Just over 57 percent of the portfolio were loans serviced for Fannie Mae and Freddie Mac. Current and performing loans were 95.1 percent of that portfolio, compared to 94.6 percent in the first quarter and 93.7 percent a year earlier.
Servicers implemented more than twice as many home retention actions during the quarter as home forfeiture actions. There were 314,672 loan modifications, trial-period plans, and shorter term payment plans put in place during the quarter compared to 121,746 completed foreclosures, short sales, and deeds-in-lieu. Still the foreclosure prevention activities were down 9.8 percent from the first quarter and 25.2 percent from a year earlier.
Loan modifications completed in each of the last five quarters have performed similarly over time even though factors that can influence their performance such as the average change in monthly payment, the characteristics and geographic location of the loans and the addition or deletion of modifications programs among reporting institutions have varied.
Among modifications completed in each of the last five quarters, 60 day delinquencies occurred at the following rate: Three months after modification, between 5.8 and 7.7 percent; after six months, 11.5 to 14.2 percent; at 12 months, 16.9 to 20.9 percent. Among modifications completed during the last five quarters, less than 16 percent were 90 or more days delinquent 12 months after modification. Loans modified in the most recent four quarters appear to be re-defaulting at materially lower rates than modifications completed in earlier quarters.

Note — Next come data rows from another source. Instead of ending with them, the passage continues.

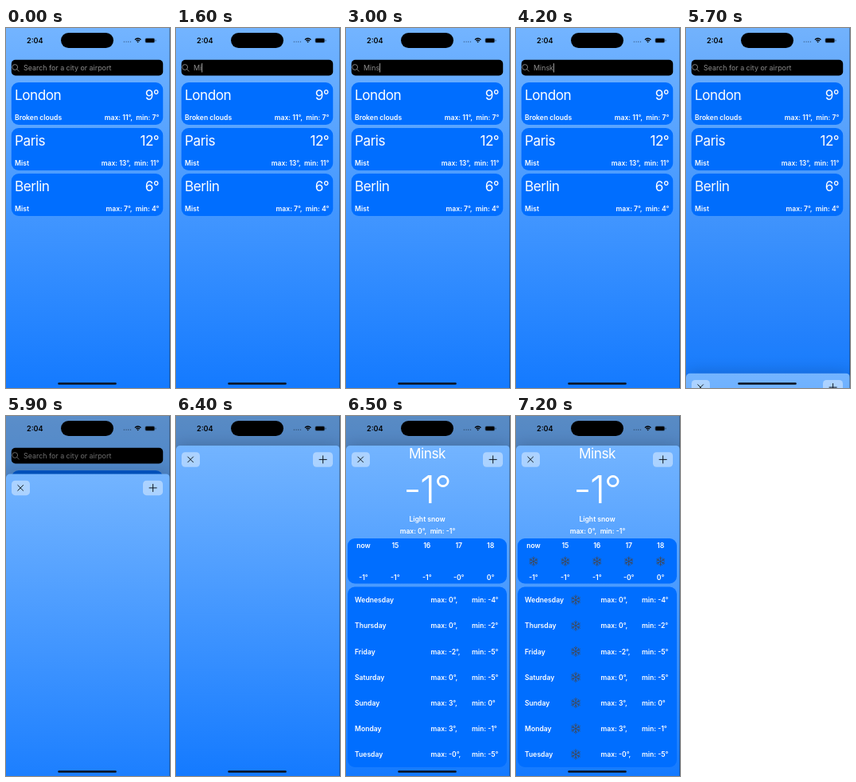
These frames come from a looping animation (206x450 px, 8 s). An HTML page with a canvas:

```html
<!DOCTYPE html>
<html lang="en">
<head>
<meta charset="utf-8">
<title>Weather search</title>
<style>
html, body { margin: 0; width: 100%; height: 100%; overflow: hidden; background: #73b4ff; }
canvas { display: block; width: 206px; height: 450px; }
</style>
</head>
<body>
<canvas id="stage"></canvas>
<script>
const W = 206, H = 450, LOOP = 8000, STEP = 100;
const SHEET_TOP = 37, SHEET_START = 5682.3, SPRING = 0.01874;
const CARD = '#006eff', GREY = '#8c8c8c', FLAKE = '#44474e', INK = '#101820';
const FONT = 'Inter, "Liberation Sans", sans-serif';

const canvas = document.getElementById('stage');
const ratio = window.devicePixelRatio || 1;
canvas.width = Math.round(W * ratio);
canvas.height = Math.round(H * ratio);
const ctx = canvas.getContext('2d');

const cities = [
  ['London', '9°', 'Broken clouds', 'max: 11°,  min: 7°'],
  ['Paris', '12°', 'Mist', 'max: 13°,  min: 11°'],
  ['Berlin', '6°', 'Mist', 'max: 7°,  min: 4°']
];
const hours = [['now', '-1°'], ['15', '-1°'], ['16', '-1°'], ['17', '-0°'], ['18', '0°']];
const days = [
  ['Wednesday', '0°', '-4°'], ['Thursday', '0°', '-2°'], ['Friday', '-2°', '-5°'],
  ['Saturday', '0°', '-5°'], ['Sunday', '3°', '0°'], ['Monday', '3°', '-1°'],
  ['Tuesday', '-0°', '-5°']
];
const QUERY = 'Minsk';
const keyTimes = [1000, 1600, 2100, 2600, 3200];
const FOCUS = 200, SUBMIT = 5400, LOADED = 6500, ICONS = 6600;

function box(x, y, w, h, r, color) {
  ctx.fillStyle = color;
  ctx.beginPath();
  ctx.roundRect(x, y, w, h, r);
  ctx.fill();
}

function line(points, color, width) {
  ctx.strokeStyle = color;
  ctx.lineWidth = width;
  ctx.lineCap = 'round';
  ctx.beginPath();
  for (const [x1, y1, x2, y2] of points) {
    ctx.moveTo(x1, y1);
    ctx.lineTo(x2, y2);
  }
  ctx.stroke();
}

function text(str, x, y, { size = 8.6, weight = 600, color = '#fff', align = 'left', gap = 0 } = {}) {
  ctx.font = `${weight} ${size}px ${FONT}`;
  ctx.letterSpacing = gap + 'px';
  ctx.textAlign = align;
  ctx.fillStyle = color;
  ctx.fillText(str, x, y);
}

const title = (str, x, y, align) => text(str, x, y, { size: 17.2, weight: 400, gap: -0.5, align });

function sky(top, height) {
  const g = ctx.createLinearGradient(0, top, 0, top + height);
  g.addColorStop(0, '#73b4ff');
  g.addColorStop(1, '#147aff');
  return g;
}

function statusBar() {
  text('2:04', 26, 18.6, { size: 9.1, color: '#000' });
  box(69, 6, 66, 19, 9.5, '#000');
  for (let i = 0; i < 4; i++) box(147.7 + i * 2.7, 16.6, 1.3, 1.3, 0.65, 'rgba(0,0,0,.45)');
  ctx.strokeStyle = '#000';
  ctx.lineCap = 'butt';
  ctx.lineWidth = 1.4;
  for (const r of [2.9, 5.2]) {
    ctx.beginPath();
    ctx.arc(165.7, 18.2, r, -Math.PI * 0.76, -Math.PI * 0.24);
    ctx.stroke();
  }
  ctx.fillStyle = '#000';
  ctx.beginPath();
  ctx.moveTo(165.7, 18.6);
  ctx.arc(165.7, 18.2, 1.6, -Math.PI * 0.76, -Math.PI * 0.24);
  ctx.fill();
  box(174.5, 12.6, 12.6, 6.2, 2, 'rgba(0,0,0,.4)');
  box(175.3, 13.3, 11, 4.8, 1.4, '#000');
  box(187.6, 14.6, 0.9, 2.2, 0.5, 'rgba(0,0,0,.5)');
}

function searchBar(t) {
  box(6.8, 39.7, 190.4, 19.8, 5, '#000');
  ctx.strokeStyle = GREY;
  ctx.lineWidth = 0.9;
  ctx.beginPath();
  ctx.arc(11.2, 49, 3.4, 0, Math.PI * 2);
  ctx.stroke();
  line([[13.7, 51.5, 16.3, 54.1]], GREY, 0.9);

  const active = t >= FOCUS && t < SUBMIT;
  const typed = active ? QUERY.slice(0, keyTimes.filter(k => t >= k).length) : '';
  text(typed || 'Search for a city or airport', 22, 53.1, { size: 8.9, weight: 400, color: GREY });
  if (!active) return;
  const lastKey = keyTimes[keyTimes.length - 1];
  const visible = t < lastKey || Math.floor((t - lastKey) / 500) % 2 === 0;
  if (visible) {
    const end = typed ? 22 + ctx.measureText(typed).width : 21.5;
    box(end, 44, 1, 11.5, 0.5, '#a0a0a0');
  }
}

function cityCard([name, temp, weather, range], i) {
  const y = 68 + i * 57;
  box(6.8, y, 190.4, 53, 9, CARD);
  title(name, 11, y + 22.2);
  title(temp, 192.2, y + 22.2, 'right');
  text(weather, 11, y + 46.7);
  text(range, 192.4, y + 46.7, { align: 'right' });
}

function snowflake(x, y, r) {
  const strokes = [];
  for (let i = 0; i < 6; i++) {
    const a = i * Math.PI / 3 + Math.PI / 6;
    const at = (d, turn = 0) => [x + Math.cos(a + turn) * d, y + Math.sin(a + turn) * d];
    strokes.push([x, y, ...at(r)]);
    for (const side of [-1, 1]) strokes.push([...at(r * 0.5), ...at(r * 0.86, side * 0.33)]);
  }
  line(strokes, FLAKE, 0.8);
}

function forecast(showIcons) {
  const mid = { align: 'center' };
  title('Minsk', 102, 53.3, 'center');
  text('-1°', 102, 108.5, { size: 48.5, weight: 300, gap: -1.4, align: 'center' });
  text('Light snow', 102, 132, mid);
  text('max: 0°,  min: -1°', 102.5, 147, mid);

  box(2, 153, 200, 56.5, 9, CARD);
  hours.forEach(([hour, temp], i) => {
    const x = 22 + i * 39.9;
    text(hour, x, 164.5, mid);
    text(temp, x, 204.8, mid);
    if (showIcons) snowflake(x, 181.7, 5.7);
  });

  box(2, 213.5, 200, 225.5, 9, CARD);
  days.forEach(([day, max, min], i) => {
    const y = 230 + i * 32.15;
    text(day, 11, y + 3.2);
    text(`max: ${max},`, 106.5, y + 3.2);
    text(`min: ${min}`, 158, y + 3.2);
    if (showIcons) snowflake(75, y, 6.2);
  });
}

function sheet(t) {
  // Critically damped spring
  const wt = Math.max(0, t - SHEET_START) * SPRING;
  const shown = 1 - (1 + wt) * Math.exp(-wt);
  if (shown <= 0) return;
  ctx.fillStyle = `rgba(0,0,0,${0.23 * shown})`;
  ctx.fillRect(0, 0, W, H);

  const height = H - SHEET_TOP;
  const top = H - height * shown;
  ctx.shadowColor = 'rgba(0,0,0,.2)';
  ctx.shadowBlur = 20 * ratio;
  box(0, top, W, height, [5, 5, 0, 0], sky(top, height));
  ctx.shadowColor = 'transparent';

  const cy = top + 17.4;
  for (const [x, w] of [[7, 23], [172, 25]]) box(x, cy - 9.2, w, 18.5, 4.5, 'rgba(255,255,255,.42)');
  line([[14.8, cy - 3.4, 21.6, cy + 3.4], [21.6, cy - 3.4, 14.8, cy + 3.4]], INK, 1);
  line([[180, cy, 189.2, cy], [184.6, cy - 4.6, 184.6, cy + 4.6]], INK, 1);
  if (t >= LOADED) forecast(t >= ICONS);
}

function draw(t) {
  ctx.setTransform(ratio, 0, 0, ratio, 0, 0);
  ctx.fillStyle = sky(0, H);
  ctx.fillRect(0, 0, W, H);
  searchBar(t);
  cities.forEach(cityCard);
  sheet(t);
  statusBar();
  box(65.2, 443.2, 73.6, 2.6, 1.3, '#08101c');
  box(205, 0, 1, H, 0, 'rgba(0,0,0,.3)');
}

const start = performance.now();
function tick() {
  const t = (performance.now() - start) % LOOP;
  draw(Math.floor(t / STEP) * STEP);
  requestAnimationFrame(tick);
}
tick();
</script>
</body>
</html>
```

HAMP modifications have performed better than other modifications implemented during the same periods perhaps because of HAMP's emphasis on the affordability of monthly payments relative to the borrower's income, verification of income, and completion of a successful trial-payment period. While these criteria result in better performance of HAMP modifications over time, the greater flexibility allowed through other types of modifications results in more of those modifications for borrowers who do not qualify for HAMP.